### [TASK TO CARRY OUT]
Tally every line of the material that includes "submitted", then give the tally and nothing else.

### [DATA SUPPLIED]
****

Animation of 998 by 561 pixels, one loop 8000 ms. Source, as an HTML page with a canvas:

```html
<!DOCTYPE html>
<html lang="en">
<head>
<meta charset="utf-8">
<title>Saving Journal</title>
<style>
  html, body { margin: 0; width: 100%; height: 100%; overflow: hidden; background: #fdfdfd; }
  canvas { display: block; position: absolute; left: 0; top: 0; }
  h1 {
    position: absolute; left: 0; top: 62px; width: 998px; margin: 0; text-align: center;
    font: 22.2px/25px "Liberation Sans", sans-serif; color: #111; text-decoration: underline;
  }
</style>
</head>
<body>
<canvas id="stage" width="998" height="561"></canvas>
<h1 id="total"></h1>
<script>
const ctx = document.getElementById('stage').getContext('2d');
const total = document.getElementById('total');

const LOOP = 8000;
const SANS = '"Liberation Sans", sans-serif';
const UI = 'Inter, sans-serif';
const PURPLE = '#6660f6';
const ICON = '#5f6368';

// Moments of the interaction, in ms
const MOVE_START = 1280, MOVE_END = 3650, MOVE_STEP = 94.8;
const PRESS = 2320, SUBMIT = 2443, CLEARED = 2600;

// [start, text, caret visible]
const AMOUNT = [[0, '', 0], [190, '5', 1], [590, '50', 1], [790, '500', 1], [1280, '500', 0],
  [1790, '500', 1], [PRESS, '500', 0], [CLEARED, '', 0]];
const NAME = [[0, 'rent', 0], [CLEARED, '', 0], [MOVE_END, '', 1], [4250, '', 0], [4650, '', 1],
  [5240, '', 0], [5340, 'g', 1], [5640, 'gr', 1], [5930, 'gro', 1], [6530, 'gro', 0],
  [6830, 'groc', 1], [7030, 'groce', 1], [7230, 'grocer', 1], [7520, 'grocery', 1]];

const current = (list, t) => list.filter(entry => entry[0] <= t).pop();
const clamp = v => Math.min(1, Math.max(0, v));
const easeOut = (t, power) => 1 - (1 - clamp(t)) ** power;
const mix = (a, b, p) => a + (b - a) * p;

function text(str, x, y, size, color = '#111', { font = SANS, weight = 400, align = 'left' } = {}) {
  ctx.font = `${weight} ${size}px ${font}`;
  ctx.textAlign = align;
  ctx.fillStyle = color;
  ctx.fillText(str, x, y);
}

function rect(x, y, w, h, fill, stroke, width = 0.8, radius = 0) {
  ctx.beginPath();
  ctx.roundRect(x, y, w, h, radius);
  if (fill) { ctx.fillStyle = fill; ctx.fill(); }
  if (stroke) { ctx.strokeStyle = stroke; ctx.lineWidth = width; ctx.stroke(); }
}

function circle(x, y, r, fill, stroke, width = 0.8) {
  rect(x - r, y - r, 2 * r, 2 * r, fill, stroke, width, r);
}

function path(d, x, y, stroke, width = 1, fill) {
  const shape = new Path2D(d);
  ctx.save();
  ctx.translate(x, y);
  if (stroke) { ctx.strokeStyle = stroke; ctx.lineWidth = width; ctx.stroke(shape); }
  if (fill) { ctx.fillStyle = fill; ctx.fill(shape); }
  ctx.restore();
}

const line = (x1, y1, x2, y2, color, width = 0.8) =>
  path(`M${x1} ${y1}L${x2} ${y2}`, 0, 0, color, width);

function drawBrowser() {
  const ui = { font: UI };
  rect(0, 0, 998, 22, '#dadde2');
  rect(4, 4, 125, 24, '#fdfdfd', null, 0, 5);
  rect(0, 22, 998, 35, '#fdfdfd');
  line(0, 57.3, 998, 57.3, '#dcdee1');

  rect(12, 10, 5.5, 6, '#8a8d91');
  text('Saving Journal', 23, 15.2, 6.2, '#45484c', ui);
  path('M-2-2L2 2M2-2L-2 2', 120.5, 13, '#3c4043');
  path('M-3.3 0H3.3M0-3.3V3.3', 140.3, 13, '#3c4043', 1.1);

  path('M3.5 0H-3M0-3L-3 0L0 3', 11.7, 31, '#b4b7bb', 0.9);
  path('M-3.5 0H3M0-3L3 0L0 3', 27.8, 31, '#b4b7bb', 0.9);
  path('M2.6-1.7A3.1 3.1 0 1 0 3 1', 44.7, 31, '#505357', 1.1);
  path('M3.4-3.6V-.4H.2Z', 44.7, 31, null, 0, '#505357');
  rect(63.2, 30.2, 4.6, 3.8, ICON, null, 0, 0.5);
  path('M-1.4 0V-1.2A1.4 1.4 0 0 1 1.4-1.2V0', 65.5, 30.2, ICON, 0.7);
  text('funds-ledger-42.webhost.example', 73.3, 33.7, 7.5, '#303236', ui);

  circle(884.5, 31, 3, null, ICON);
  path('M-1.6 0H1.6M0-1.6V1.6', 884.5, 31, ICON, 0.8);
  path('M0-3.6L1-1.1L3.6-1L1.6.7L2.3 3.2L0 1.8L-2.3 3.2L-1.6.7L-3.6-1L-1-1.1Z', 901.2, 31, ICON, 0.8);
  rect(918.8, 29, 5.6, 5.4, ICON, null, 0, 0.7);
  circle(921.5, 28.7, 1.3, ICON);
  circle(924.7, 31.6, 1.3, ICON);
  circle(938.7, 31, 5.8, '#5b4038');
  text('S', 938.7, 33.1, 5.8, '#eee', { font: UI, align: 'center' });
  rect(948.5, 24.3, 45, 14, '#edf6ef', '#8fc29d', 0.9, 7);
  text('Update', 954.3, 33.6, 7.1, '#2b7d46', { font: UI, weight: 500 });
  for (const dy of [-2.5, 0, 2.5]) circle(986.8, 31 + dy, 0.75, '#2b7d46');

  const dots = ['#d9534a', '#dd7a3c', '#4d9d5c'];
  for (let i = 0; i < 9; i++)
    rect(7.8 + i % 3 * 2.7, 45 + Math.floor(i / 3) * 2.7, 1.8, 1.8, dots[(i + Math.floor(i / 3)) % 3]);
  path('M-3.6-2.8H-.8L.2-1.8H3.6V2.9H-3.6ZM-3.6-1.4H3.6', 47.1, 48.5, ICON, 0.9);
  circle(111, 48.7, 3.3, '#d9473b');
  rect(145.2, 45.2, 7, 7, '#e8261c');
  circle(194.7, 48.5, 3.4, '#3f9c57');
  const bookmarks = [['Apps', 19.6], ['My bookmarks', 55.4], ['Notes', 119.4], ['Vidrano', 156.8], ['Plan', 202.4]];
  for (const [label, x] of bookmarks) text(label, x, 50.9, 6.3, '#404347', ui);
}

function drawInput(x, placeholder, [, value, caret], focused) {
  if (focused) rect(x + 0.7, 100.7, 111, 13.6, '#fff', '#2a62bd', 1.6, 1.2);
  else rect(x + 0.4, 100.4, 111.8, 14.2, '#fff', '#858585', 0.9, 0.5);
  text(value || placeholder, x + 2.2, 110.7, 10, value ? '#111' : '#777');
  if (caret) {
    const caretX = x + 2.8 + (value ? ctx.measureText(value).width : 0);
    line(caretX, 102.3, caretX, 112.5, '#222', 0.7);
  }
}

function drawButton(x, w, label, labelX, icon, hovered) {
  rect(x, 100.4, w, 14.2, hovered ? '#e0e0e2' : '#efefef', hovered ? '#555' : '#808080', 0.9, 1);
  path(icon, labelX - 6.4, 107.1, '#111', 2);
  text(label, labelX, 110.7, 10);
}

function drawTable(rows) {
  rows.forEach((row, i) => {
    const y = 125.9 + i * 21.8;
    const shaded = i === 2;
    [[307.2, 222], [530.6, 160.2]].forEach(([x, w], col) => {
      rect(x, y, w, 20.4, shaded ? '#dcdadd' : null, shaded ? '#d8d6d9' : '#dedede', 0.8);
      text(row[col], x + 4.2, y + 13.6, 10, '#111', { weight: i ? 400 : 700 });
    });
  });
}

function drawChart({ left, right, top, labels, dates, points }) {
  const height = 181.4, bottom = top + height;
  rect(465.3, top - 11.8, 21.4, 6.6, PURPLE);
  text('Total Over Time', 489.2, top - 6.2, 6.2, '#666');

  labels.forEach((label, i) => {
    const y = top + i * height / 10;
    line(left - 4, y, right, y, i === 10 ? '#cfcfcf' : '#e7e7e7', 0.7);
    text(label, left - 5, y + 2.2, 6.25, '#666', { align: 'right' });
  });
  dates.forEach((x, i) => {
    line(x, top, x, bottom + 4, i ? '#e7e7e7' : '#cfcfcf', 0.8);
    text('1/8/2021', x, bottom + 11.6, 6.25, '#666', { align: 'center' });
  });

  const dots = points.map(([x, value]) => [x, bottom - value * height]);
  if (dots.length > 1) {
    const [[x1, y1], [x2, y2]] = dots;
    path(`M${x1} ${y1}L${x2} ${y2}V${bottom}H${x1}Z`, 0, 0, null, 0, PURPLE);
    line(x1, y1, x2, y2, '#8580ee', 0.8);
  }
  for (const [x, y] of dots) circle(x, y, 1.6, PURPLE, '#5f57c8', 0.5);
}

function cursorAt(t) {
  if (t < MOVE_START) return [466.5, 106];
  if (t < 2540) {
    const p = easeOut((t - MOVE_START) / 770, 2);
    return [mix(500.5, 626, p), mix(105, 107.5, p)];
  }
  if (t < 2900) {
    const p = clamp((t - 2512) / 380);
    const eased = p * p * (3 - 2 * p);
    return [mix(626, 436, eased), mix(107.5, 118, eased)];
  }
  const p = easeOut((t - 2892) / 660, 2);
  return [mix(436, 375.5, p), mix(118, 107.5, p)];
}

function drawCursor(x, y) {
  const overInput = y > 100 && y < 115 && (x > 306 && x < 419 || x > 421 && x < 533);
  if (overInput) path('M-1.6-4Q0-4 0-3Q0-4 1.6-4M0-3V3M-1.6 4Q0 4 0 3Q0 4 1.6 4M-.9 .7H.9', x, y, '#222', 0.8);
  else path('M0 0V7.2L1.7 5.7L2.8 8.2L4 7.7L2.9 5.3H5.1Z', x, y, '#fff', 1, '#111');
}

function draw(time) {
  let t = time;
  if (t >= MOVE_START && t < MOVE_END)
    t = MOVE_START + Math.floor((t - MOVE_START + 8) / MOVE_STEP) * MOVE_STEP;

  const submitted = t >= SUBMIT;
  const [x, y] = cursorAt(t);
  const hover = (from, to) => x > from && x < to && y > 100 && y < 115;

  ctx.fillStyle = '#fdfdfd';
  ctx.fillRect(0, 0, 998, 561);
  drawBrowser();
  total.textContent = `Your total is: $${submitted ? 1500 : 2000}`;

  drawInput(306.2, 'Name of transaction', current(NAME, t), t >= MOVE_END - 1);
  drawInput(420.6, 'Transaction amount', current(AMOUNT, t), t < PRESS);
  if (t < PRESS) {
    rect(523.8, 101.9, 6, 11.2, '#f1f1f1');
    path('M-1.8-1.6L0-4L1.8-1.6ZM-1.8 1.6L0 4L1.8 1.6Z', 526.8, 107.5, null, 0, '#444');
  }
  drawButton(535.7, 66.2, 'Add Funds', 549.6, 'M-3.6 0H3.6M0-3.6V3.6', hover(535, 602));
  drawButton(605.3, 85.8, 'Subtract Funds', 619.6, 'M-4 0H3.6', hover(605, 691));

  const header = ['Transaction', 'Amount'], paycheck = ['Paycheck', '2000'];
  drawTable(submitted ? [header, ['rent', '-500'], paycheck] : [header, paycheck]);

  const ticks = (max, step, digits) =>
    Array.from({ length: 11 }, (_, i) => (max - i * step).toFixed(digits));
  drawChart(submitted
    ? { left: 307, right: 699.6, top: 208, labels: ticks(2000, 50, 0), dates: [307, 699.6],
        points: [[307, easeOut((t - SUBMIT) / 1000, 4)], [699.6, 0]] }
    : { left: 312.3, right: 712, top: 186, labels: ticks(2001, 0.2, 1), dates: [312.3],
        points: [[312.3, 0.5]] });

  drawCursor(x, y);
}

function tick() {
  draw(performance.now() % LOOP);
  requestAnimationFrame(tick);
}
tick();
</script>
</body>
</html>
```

****

### [RESPONSE AREA]
4